Source records:
[Start of section]

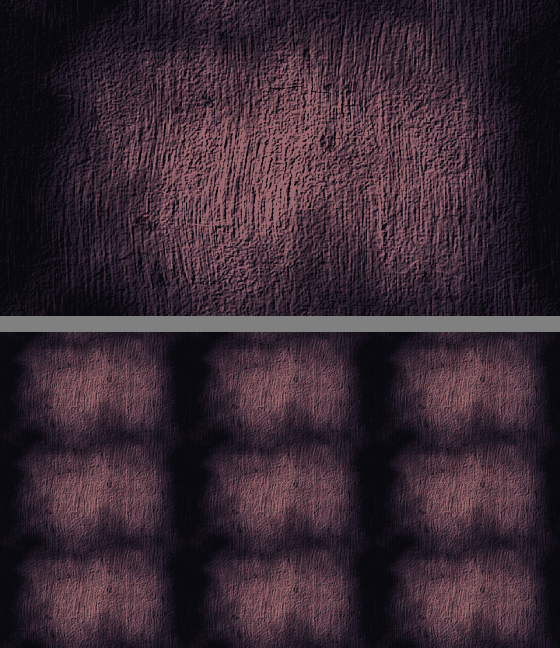
Top, the tile; bottom, the same tile 3 across and 3 down.
A Shadertoy shader for this texture:

```glsl
const float PI = 3.14159265;
const vec2 TO_LIGHT = vec2(-0.0021, 0.0028);
const vec3 BLUE_SHADE = vec3(-0.015, 0.0, 0.025);

float hash(vec2 p) {
    vec3 q = fract(p.xyx * 0.1031);
    q += dot(q, q.yzx + 33.33);
    return fract((q.x + q.y) * q.z);
}

// Value noise with a whole number of cells per canvas, so it wraps
float noise(vec2 uv, vec2 cells, float seed) {
    vec2 p = uv * cells;
    vec2 i = floor(p);
    vec2 f = p - i;
    f = f * f * (3.0 - 2.0 * f);
    vec2 a = mod(i, cells) + seed;
    vec2 b = mod(i + 1.0, cells) + seed;
    return mix(mix(hash(a), hash(vec2(b.x, a.y)), f.x),
               mix(hash(vec2(a.x, b.y)), hash(b), f.x), f.y);
}

float fbm(vec2 uv, vec2 cells, float seed) {
    float sum = 0.0;
    float weight = 0.5;
    for (int i = 0; i < 4; i++) {
        sum += weight * noise(uv, cells, seed);
        cells *= 2.0;
        weight *= 0.5;
        seed += 17.0;
    }
    return sum / 0.9375;
}

// Sideways shift that wraps and makes upright marks lean
vec2 leaning(vec2 uv, float amount, float seed) {
    return uv + vec2(amount * (noise(uv, vec2(6.0, 3.0), seed) - 0.5), 0.0);
}

// Bristle marks: fine ridges of mixed length with thin long grooves
float brushMarks(vec2 uv, float seed) {
    float ridges = noise(uv, vec2(270.0, 12.0), seed)
                 + 0.8 * noise(uv, vec2(340.0, 40.0), seed + 7.0)
                 + 0.6 * noise(uv, vec2(140.0, 7.0), seed + 13.0);
    float valley = abs(noise(uv, vec2(100.0, 6.0), seed + 19.0) - 0.5);
    return ridges - 0.6 * (1.0 - smoothstep(0.0, 0.13, valley));
}

float grit(vec2 uv) {
    return 0.7 * noise(uv, vec2(100.0, 56.0), 53.0)
         + 1.0 * noise(uv, vec2(250.0, 140.0), 59.0)
         + 0.6 * noise(uv, vec2(400.0, 225.0), 61.0);
}

float pits(vec2 uv) {
    return smoothstep(0.70, 0.78, fbm(uv, vec2(32.0, 18.0), 67.0));
}

// Raised plates of plaster whose rims show as broken cracks
float plates(vec2 uv) {
    float rim = fbm(uv, vec2(4.0, 4.0), 71.0) - 0.5;
    float broken = smoothstep(0.45, 0.7, noise(uv, vec2(9.0, 6.0), 83.0));
    return broken * smoothstep(-0.006, 0.006, rim);
}

float wallHeight(vec2 uv) {
    float brushed = smoothstep(0.2, 0.8, noise(uv, vec2(14.0, 6.0), 97.0));
    float marks = 0.7 * brushMarks(leaning(uv, 0.030, 11.0), 23.0)
                + 0.45 * brushMarks(leaning(uv, -0.045, 29.0), 131.0);
    return mix(0.45, 1.2, brushed) * marks + mix(1.2, 0.75, brushed) * grit(uv)
         + 0.8 * plates(uv) - 0.6 * pits(uv);
}

// Slope towards the light: shadows bite deeper than highlights
float relief(vec2 uv, vec2 toLight) {
    float slope = wallHeight(uv - 0.5 * toLight) - wallHeight(uv + 0.5 * toLight);
    return slope * mix(1.25, 0.9, smoothstep(-0.1, 0.1, slope));
}

// Bright middle that fades gently to the same dark on opposite edges
float centreGlow(vec2 uv) {
    vec2 s = sin(PI * uv);
    s *= s;
    return pow(s.x, 0.45) * sqrt(mix(0.2, 1.0, s.y));
}

vec3 plasterColour(float tone) {
    vec3 shades[6] = vec3[6](
        vec3(0.03, 0.03, 0.05), vec3(0.13, 0.09, 0.14), vec3(0.22, 0.15, 0.19),
        vec3(0.33, 0.22, 0.26), vec3(0.44, 0.29, 0.33), vec3(0.61, 0.41, 0.43));
    float t = clamp(tone, 0.0, 4.999);
    int i = int(t);
    return mix(shades[i], shades[i + 1], fract(t));
}

void mainImage(out vec4 fragColor, in vec2 fragCoord) {
    vec2 uv = fragCoord / iResolution.xy;

    // Broad light, with worn patches, blotches and long faint stains
    float glow = centreGlow(uv);
    float patches = 3.6 * (fbm(uv, vec2(5.0, 4.0), 101.0) - 0.5);
    float blotches = 0.7 + 0.6 * fbm(uv, vec2(22.0, 10.0), 107.0);
    float stains = 0.85 + 0.3 * noise(uv, vec2(90.0, 6.0), 113.0);
    float light = max(4.9 * glow + patches - 0.4, 0.0) * blotches * stains;

    // Relief is strongest where the light is, and flattens in the highlights
    float slope = relief(uv, TO_LIGHT);
    float tone = light * (1.0 + 0.9 * slope) + 0.75 * slope;
    tone -= 0.4 * light * pits(uv);
    tone = min(tone, 4.3 + 0.5 * (tone - 4.3));

    vec3 colour = plasterColour(tone);
    colour += BLUE_SHADE * (1.0 - glow) * smoothstep(0.0, 2.0, tone);
    fragColor = vec4(clamp(colour, 0.0, 1.0), 1.0);
}
```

[End of section]

* **WORK INSTRUCTION**
Extract every line above that contains the word "return".

* **RESPONSE TO THIS TASK**
    return fract((q.x + q.y) * q.z);
    return mix(mix(hash(a), hash(vec2(b.x, a.y)), f.x),
    return sum / 0.9375;
    return uv + vec2(amount * (noise(uv, vec2(6.0, 3.0), seed) - 0.5), 0.0);
    return ridges - 0.6 * (1.0 - smoothstep(0.0, 0.13, valley));
    return 0.7 * noise(uv, vec2(100.0, 56.0), 53.0)
    return smoothstep(0.70, 0.78, fbm(uv, vec2(32.0, 18.0), 67.0));
    return broken * smoothstep(-0.006, 0.006, rim);
    return mix(0.45, 1.2, brushed) * marks + mix(1.2, 0.75, brushed) * grit(uv)
    return slope * mix(1.25, 0.9, smoothstep(-0.1, 0.1, slope));
    return pow(s.x, 0.45) * sqrt(mix(0.2, 1.0, s.y));
    return mix(shades[i], shades[i + 1], fract(t));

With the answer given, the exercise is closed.